| Work task |
All that is wanted is the exact lines from the first line of the data below through the line with "var(--land); stroke: var(--border);", both ends included, with pictures omitted.

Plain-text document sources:
★ ★ ★ ★ ★

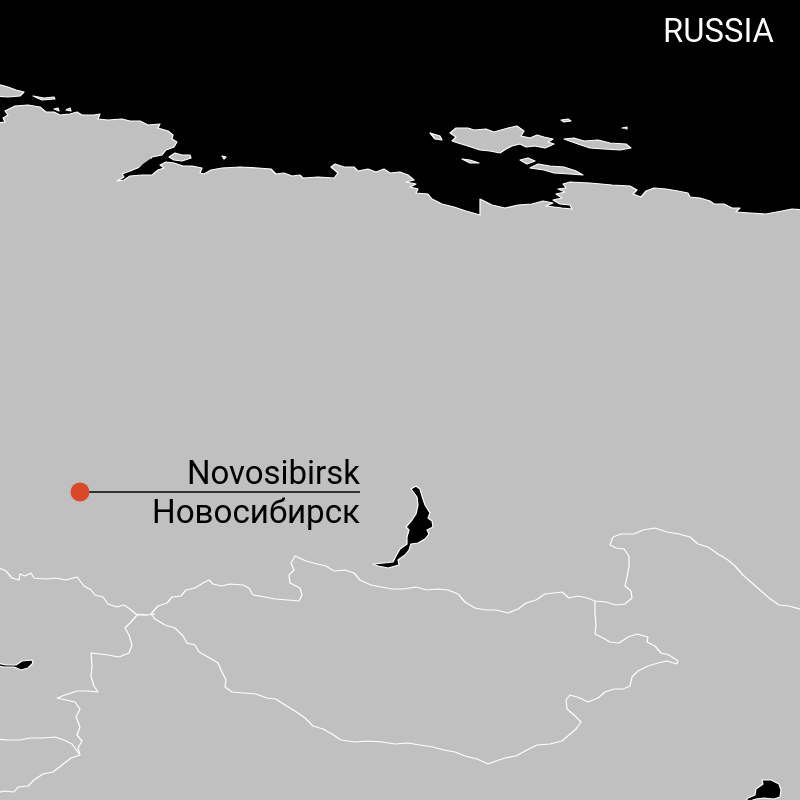
<!DOCTYPE html>
<html lang="en">
<head>
<meta charset="utf-8">
<title>Novosibirsk locator map</title>
<style>
:root { --water: #000; --land: #c0c0c0; --border: #fff; --marker: #d84a27; --label: #000; --country: #fff; }
html, body { margin: 0; padding: 0; overflow: hidden; }
.map { display: block; width: 800px; height: 800px; background: var(--water); font-family: Roboto, sans-serif; }
.land { fill: var(--land); stroke: var(--border); stroke-width: 1.2; stroke-linejoin: round; }
.lake { fill: var(--water); stroke: var(--border); stroke-width: 1.2; stroke-linejoin: round; }
.borders { fill: none; stroke: var(--border); stroke-width: 1.2; stroke-linejoin: round; }
.leader { stroke: var(--label); stroke-width: 1.5; }
.marker { fill: var(--marker); }
.city { fill: var(--label); font-size: 33px; text-anchor: end; }
.country { fill: var(--country); font-size: 33px; text-anchor: end; }
</style>
</head>
<body>
<svg class="map" viewBox="0 0 800 800" role="img" aria-label="Map showing Novosibirsk in Russia">
  <g class="land">
    <path id="mainland" d="M-3 123 L5 122 3 118 8 115 5 111 15 106 28 105 40 107 46 112 54 112 60 115 70 114 77 112 82 115 94 115 100 114 98 119 108 120 122 119 130 121 140 121 148 125 160 124 158 128 168 131 173 135 172 139 177 142 174 147 166 150 162 155 152 157 148 163 140 167 130 171 122 174 124 177 117 181 124 180 130 176 142 175 152 175 158 170 164 168 160 165 166 162 174 163 183 166 192 166 202 168 200 173 204 174 211 170 222 168 240 167 258 168 271 169 276 174 284 173 292 176 300 175 303 178 318 177 334 178 338 173 331 167 335 164 344 167 354 167 358 171 368 169 376 172 384 169 390 173 400 172 408 175 414 180 406 182 416 184 410 187 418 189 416 193 428 194 432 199 442 204 454 207 466 211 480 215 480 199 486 202 492 205 505 208 518 205 532 204 543 201 553 203 546 206 562 208 572 209 570 205 560 204 553 200 562 198 556 194 565 192 558 189 566 188 563 184 570 182 590 183 612 185 630 186 637 190 633 194 641 197 646 191 654 188 666 189 678 191 688 193 690 197 700 198 710 201 714 204 724 204 732 208 740 208 736 212 750 213 766 214 782 211 792 209 803 210 V803 H-3 Z"/>
    <path id="northwest-island" d="M-3 84 L8 87 16 90 24 92 20 96 8 97 -3 96 Z"/>
    <path id="kara-islets" d="M33 96 L44 98 54 97 55 99 42 100 Z M54 109 L58 108 59 111 Z M66 110 L70 108 71 111 Z"/>
    <path id="gulf-island" d="M169 157 L175 153 182 155 190 155 191 158 182 161 174 160 Z"/>
    <path id="gulf-islet" d="M222 156 L226 157 224 159 Z"/>
    <path id="west-islet" d="M430 133 L440 136 442 140 435 139 Z"/>
    <path id="large-island" d="M450 133 L456 128 468 128 474 130 486 129 494 132 508 128 517 126 524 131 521 136 530 138 537 135 544 137 553 139 548 142 554 144 545 148 535 146 526 147 520 144 512 146 506 149 500 153 490 151 480 150 468 146 458 143 452 141 456 137 Z"/>
    <path id="east-island" d="M564 139 L574 138 584 141 598 140 610 143 626 144 631 148 620 150 604 149 590 148 578 144 Z"/>
    <path id="north-islets" d="M561 120 L568 119 571 121 564 122 Z M622 128 L627 127 627 129 Z"/>
    <path id="south-islets" d="M462 159 L470 160 479 163 470 163 Z M520 160 L528 158 535 161 527 164 Z"/>
    <path id="south-island" d="M530 168 L538 164 550 166 564 167 576 171 583 175 570 174 554 173 544 170 Z"/>
  </g>
  <path id="coast-inlet" d="M150 159 L160 157 156 161 146 166 138 169 143 164 Z"/>
  <g class="lake">
    <path id="lake-baikal" d="M411 489 L416 486 420 489 422 496 425 505 430 513 428 518 432 521 433 527 427 530 429 534 425 539 418 543 411 544 409 550 405 555 398 560 399 565 388 568 378 566 373 564 384 563 393 562 396 556 400 549 407 544 407 537 409 530 406 527 412 520 416 514 418 505 417 497 Z"/>
    <path id="west-lake" d="M-3 663 L6 665 16 665 22 661 32 660 33 663 28 668 21 670 14 667 4 667 -3 666 Z"/>
    <path id="southeast-bay" d="M744 803 L748 798 755 795 756 789 763 784 762 780 771 780 779 784 781 790 780 797 774 799 764 798 756 799 Z"/>
  </g>
  <g class="borders">
    <path id="northwest-border" d="M-3 567 L6 571 12 578 19 580 20 574 25 576 31 573 34 578 46 579 56 578 66 580 77 577 84 586 91 590 95 595 103 597 108 604 117 607 124 605 130 609 136 614 147 615 155 614"/>
    <path id="north-border" d="M151 614 L158 606 167 603 172 597 181 596 186 590 195 588 203 583 209 580 213 584 222 586 230 584 243 585 249 588 253 595 265 597 275 599 288 600 299 601 302 595 300 588 290 583 289 575 294 570 291 563 295 556 306 561 317 564 326 566 334 571 345 570 354 573 360 580 371 585 381 587 392 589 404 589 416 587 427 590 438 589 448 590 458 594 465 602 475 608 486 610 496 610 508 613 518 609 526 603 536 600 545 594 554 593 562 592 569 598 578 596 587 598 595 601 606 602 616 605 625 604 632 598 631 591 625 586 627 577 629 566 629 556 624 549 616 548 610 545 613 537 621 534 634 534 643 530 655 528 667 532 679 534 690 537 698 544 708 547 718 554 728 560 735 566 743 575 752 583 760 590 769 598 779 605 789 606 803 610"/>
    <path id="east-border" d="M595 601 L595 613 596 625 595 634 603 638 610 642 619 643 628 637 637 634 648 637 647 642 655 646 661 653 669 655 678 661 677 664 667 661 658 663 648 666 638 671 632 677 630 686 623 689 614 689 605 692 598 698 588 702 580 698 570 695 566 700 567 709 574 715 581 722 576 729 569 735 562 741 550 744 537 745 527 750 516 756 505 758 496 761 488 764 477 759 465 756 455 752 444 750 433 747 420 745 408 743 395 744 382 742 368 741 355 742 341 740 332 734 323 729 313 726 305 718 295 711 285 705 276 699 267 698 256 694 244 693 232 692 225 687 226 680 222 672 218 663 208 657 199 652 195 645 187 643 183 636 175 628 165 625 155 619 151 614"/>
    <path id="west-border" d="M147 615 L137 615 131 622 125 628 129 635 132 645 129 653 119 657 108 655 101 654 91 653 92 665 91 676 94 686 98 692 88 691 77 691 65 695 57 698 66 700 75 702 80 709 76 717 80 727 77 735 82 741 78 748 80 755 71 758 62 765 53 772 43 774 34 780 28 786 18 787 14 792 4 791 -3 793"/>
    <path id="southwest-border" d="M-3 739 L8 740 20 740 30 738 43 738 55 737 64 740 72 744 80 755"/>
  </g>
  <g id="novosibirsk">
    <line class="leader" x1="80" y1="492" x2="360" y2="492"/>
    <circle class="marker" cx="80" cy="492" r="9.5"/>
    <text class="city" x="360" y="484" textLength="173" lengthAdjust="spacingAndGlyphs">Novosibirsk</text>
    <text class="city" x="360" y="523" textLength="208" lengthAdjust="spacingAndGlyphs" lang="ru">Новосибирск</text>
  </g>
  <text class="country" x="774" y="42" textLength="111" lengthAdjust="spacingAndGlyphs">RUSSIA</text>
</svg>
</body>
</html>
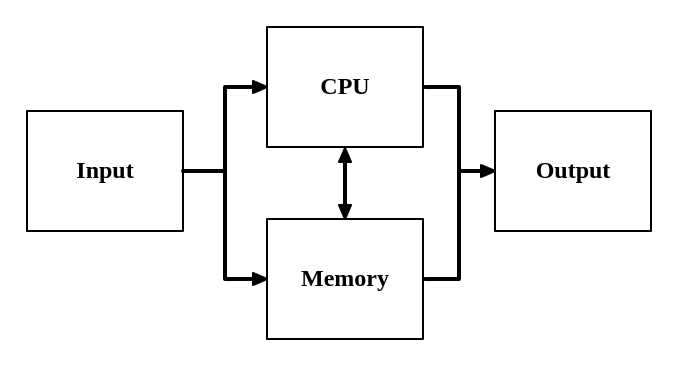
<!DOCTYPE html>
<html lang="en">
<head>
<meta charset="utf-8">
<title>Computer block diagram</title>
<style>
:root { --ink: #000; --paper: #fff; }
* { box-sizing: border-box; }
html, body { margin: 0; overflow: hidden; background: var(--paper); }
.diagram {
  position: relative;
  width: 679px;
  height: 367px;
  overflow: hidden;
  background: var(--paper);
  color: var(--ink);
  font: bold 24px/28px "Liberation Serif", serif;
}
.connectors { position: absolute; inset: 0; }
.wire { fill: none; stroke: var(--ink); stroke-width: 4; stroke-linejoin: round; stroke-linecap: round; }
.node {
  position: absolute;
  width: 158px;
  height: 122px;
  display: flex;
  align-items: center;
  justify-content: center;
  padding-bottom: 2px;
  border: 2px solid var(--ink);
  border-radius: 1px;
}
.input { left: 26px; top: 110px; }
.cpu { left: 266px; top: 26px; }
.memory { left: 266px; top: 218px; }
.output { left: 494px; top: 110px; }
</style>
</head>
<body>
<main class="diagram">
  <div class="node input">Input</div>
  <div class="node cpu">CPU</div>
  <div class="node memory">Memory</div>
  <div class="node output">Output</div>
  <svg class="connectors" width="679" height="367" viewBox="0 0 679 367" aria-hidden="true">
    <defs>
      <polygon id="arrowhead" points="0,0 -14,-6 -14,6" fill="#000" stroke="#000" stroke-width="2" stroke-linejoin="round"/>
    </defs>
    <path class="wire" d="M183 171H225M254 87H225V279H254"/>
    <path class="wire" d="M425 87H459V279H425M459 171H482"/>
    <path class="wire" d="M345 160V206"/>
    <use href="#arrowhead" x="267" y="87"/>
    <use href="#arrowhead" x="267" y="279"/>
    <use href="#arrowhead" x="495" y="171"/>
    <use href="#arrowhead" transform="translate(345 148) rotate(-90)"/>
    <use href="#arrowhead" transform="translate(345 219) rotate(90)"/>
  </svg>
</main>
</body>
</html>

★ ★ ★ ★ ★

| Answer space |
<!DOCTYPE html>
<html lang="en">
<head>
<meta charset="utf-8">
<title>Novosibirsk locator map</title>
<style>
:root { --water: #000; --land: #c0c0c0; --border: #fff; --marker: #d84a27; --label: #000; --country: #fff; }
html, body { margin: 0; padding: 0; overflow: hidden; }
.map { display: block; width: 800px; height: 800px; background: var(--water); font-family: Roboto, sans-serif; }
.land { fill: var(--land); stroke: var(--border); stroke-width: 1.2; stroke-linejoin: round; }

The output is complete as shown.